Burton, N. W., Pakenham, K. I., & Brown, W. J. (2010). Feasibility and effectiveness of psychosocial resilience training: A pilot study of the READY program. Psychology, Health & Medicine, 15(3), 266-277. doi:10.1080/13548501003758710

Publication Topic: 
ACT: Empirical
Publication Type: 
resilience, well-being, mental health, health promotion, ACT, depression, stress management

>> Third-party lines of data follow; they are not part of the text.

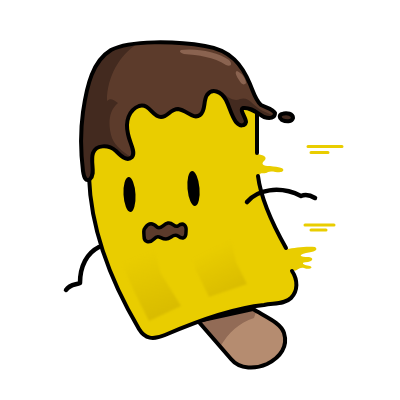
<!DOCTYPE html>
<html lang="en">
<head>
<meta charset="utf-8">
<title>Running popsicle</title>
<style>
:root {
  --paper: #ffffff;
  --ink: #000000;
  --ice: #e9cd00;
  --ice-shade: #d3b500;
  --choc: #5c3b2b;
  --choc-dark: #432a1f;
  --choc-light: #8a6350;
  --wood: #b58c70;
  --wood-dark: #926b56;
}
html, body { margin: 0; background: var(--paper); overflow: hidden; }
.canvas { display: block; width: 400px; height: 400px; }
.outline { fill: none; stroke: var(--ink); stroke-width: 4; stroke-linecap: round; stroke-linejoin: round; }
.limb { stroke-width: 4.5; }
.speed { fill: none; stroke: var(--ice); stroke-width: 3; stroke-linecap: round; }
.ice { fill: var(--ice); }
.choc { fill: var(--choc); }
</style>
</head>
<body>
<svg class="canvas" viewBox="0 0 400 400" role="img" aria-label="Worried yellow popsicle with melting chocolate, rushing to the left">
  <defs>
    <path id="stick-shape" d="M198 321 L231 359 C240 370 256 369 267 364 C281 357 288 346 284 333 C281 323 266 317 253 309 Z"/>
    <path id="glaze-shape" d="M90 179 C86 182 84 178 83 171 C81 155 80 134 83 112 C87 84 93 61 111 50 C130 40 176 41 205 46 C231 50 242 65 250 84 C254 94 256 101 261 105 C267 108 273 109 275 113 C275 118 270 119 264 117 C257 113 251 107 243 108 C239 110 246 117 246 122 C245 126 240 127 236 122 C231 115 230 108 226 100 C221 91 212 88 207 95 C203 101 206 111 200 115 C193 120 187 110 178 109 C170 109 168 117 161 117 C152 117 150 103 139 106 C129 110 125 121 128 134 C130 144 136 152 132 157 C127 162 121 156 116 151 C108 144 96 145 93 153 C90 162 96 174 90 179 Z"/>
    <clipPath id="glaze-clip"><use href="#glaze-shape"/></clipPath>
    <clipPath id="stick-clip"><use href="#stick-shape"/></clipPath>
    <linearGradient id="groove-left" x1="0.3" y1="0" x2="0.6" y2="1">
      <stop offset="0.3" stop-color="#d3b500" stop-opacity="0"/>
      <stop offset="1" stop-color="#d3b500" stop-opacity="0.75"/>
    </linearGradient>
    <linearGradient id="groove-right" x1="0.3" y1="0" x2="0.7" y2="1">
      <stop offset="0.35" stop-color="#d3b500" stop-opacity="0"/>
      <stop offset="1" stop-color="#d3b500" stop-opacity="0.75"/>
    </linearGradient>
    <filter id="soft"><feGaussianBlur stdDeviation="1.2"/></filter>
  </defs>

  <g id="stick">
    <use href="#stick-shape" fill="var(--wood)"/>
    <path clip-path="url(#stick-clip)" fill="var(--wood-dark)" d="M190 310 L260 300 L254 318 C239 323 229 332 220 347 Z"/>
    <use href="#stick-shape" class="outline"/>
  </g>

  <g id="ice-body">
    <path class="ice" d="M89 150 C92 90 130 70 200 70 L256 104 L257 154 C264 155 267 157 265 160 C260 164 263 166 270 166 C279 167 285 168 283 171 C280 174 272 170 268 172 C264 175 260 171 259 176 C262 200 275 226 287 249 C294 248 306 246 315 247 C319 250 314 252 306 253 C298 255 299 257 309 257 C314 258 313 261 308 262 C300 262 302 265 310 266 C314 268 309 270 304 268 C298 267 299 271 292 271 C298 279 298 291 291 298 C285 304 275 303 264 305 C235 308 195 322 165 335 C153 340 145 339 139 329 C113 285 92 234 89 178 Z"/>
    <g id="grooves" filter="url(#soft)">
      <path fill="url(#groove-left)" d="M110 237 L150 228 L160 272 L181 306 L149 321 L134 291 Z"/>
      <path fill="url(#groove-right)" d="M186 232 L227 222 L236 262 L247 284 L209 297 L195 268 Z"/>
    </g>
    <path class="outline" d="M89 177 C91 234 113 285 139 329 C145 339 153 340 165 335 C195 322 235 308 264 305 C275 303 285 304 291 298 C298 291 298 280 292 271"/>
    <path class="outline" d="M257 106 L257 153 M258 176 C261 200 273 225 286 248"/>
  </g>

  <g id="chocolate-glaze">
    <use href="#glaze-shape" class="choc"/>
    <g clip-path="url(#glaze-clip)">
      <path fill="var(--choc-dark)" d="M75 190 L75 40 L137 44 C120 55 107 76 107 101 C110 98 113 99 118 103 C108 111 108 126 112 138 C116 147 122 151 135 160 Z"/>
      <path fill="var(--choc-dark)" d="M224 94 C231 100 236 101 240 99 C249 96 253 106 263 111 L279 118 L267 121 L246 110 L247 126 L238 128 Z"/>
    </g>
    <path fill="var(--choc-light)" d="M181 50 C196 48 218 52 229 60 C233 64 231 67 226 65 C214 57 198 55 184 54 C180 53 179 51 181 50 Z"/>
    <path fill="var(--choc-light)" d="M237 71 C242 73 246 79 246 83 C244 86 241 84 239 80 C237 77 234 72 237 71 Z"/>
    <use href="#glaze-shape" class="outline"/>
    <path class="outline" style="fill:var(--choc-dark)" d="M282 114 C287 112 293 114 293 118 C292 122 286 122 282 120 C279 118 279 115 282 114 Z"/>
  </g>

  <g id="face">
    <ellipse cx="129.500" cy="194.500" rx="6" ry="17.500" transform="rotate(-3 129.500 194.500)"/>
    <ellipse cx="193.500" cy="188.500" rx="6" ry="17.500" transform="rotate(-5 193.500 188.500)"/>
    <path class="outline" style="fill:var(--choc);stroke-width:3.500" d="M145 228 C149 222 153 223 157 227 C161 230 163 224 168 223 C173 222 174 228 178 226 C183 222 187 225 186 232 C186 239 182 239 178 236 C173 233 171 239 166 239 C160 239 159 234 154 239 C149 244 144 242 144 236 C144 233 143 230 145 228 Z"/>
  </g>

  <g id="arms" class="outline limb">
    <path d="M99 247 C87 253 80 266 80 283 C76 285 70 284 66 290"/>
    <path d="M247 202 C257 190 279 185 301 196 C306 194 310 195 315 198"/>
  </g>

  <g id="speed-lines" class="speed">
    <path d="M308 146.500 H342 M311 152.500 H328"/>
    <path d="M305 225 H334 M311 230 H326"/>
  </g>
</svg>
</body>
</html>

Despite many studies on the characteristics associated with resilience, there is little research on interventions to promote resilience in adults. The aims of this study were to gather preliminary information regarding the feasibility of implementing a group psychosocial resilience training program (REsilience and Activity for every DaY, READY) in a workplace setting, and to assess if program would potentially promote well-being. The program targets five protective factors identified from empirical evidence: Positive emotions, cognitive flexibility, social support, life meaning, and active coping. Resilience enhancement strategies reflect core acceptance and commitment therapy (ACT) processes and cognitive behavior therapy strategies. Sessions involve psychoeducation, discussions, experiential exercises, and home assignments. Sixteen participants completed 11 × two h group sessions over 13 weeks. Baseline and post-intervention assessment included self-administered questionnaires, pedometer step counts, and physical and hematological measures. Data were analyzed using standardized mean differences and paired t-tests. There was a significant improvement between baseline and post intervention scores on measures of mastery (p = 0.001), positive emotions (p = 0.002), personal growth (p = 0.004), mindfulness (p = 0.004), acceptance (p = 0.012), stress (p = 0.013), self acceptance (p = 0.016), valued living (p = 0.022), autonomy (p = 0.032) and total cholesterol (p = 0.025). Participants rated the program and materials very highly. These results indicate that the READY program is feasible to implement as a group training program in a workplace setting to promote psychosocial well-being.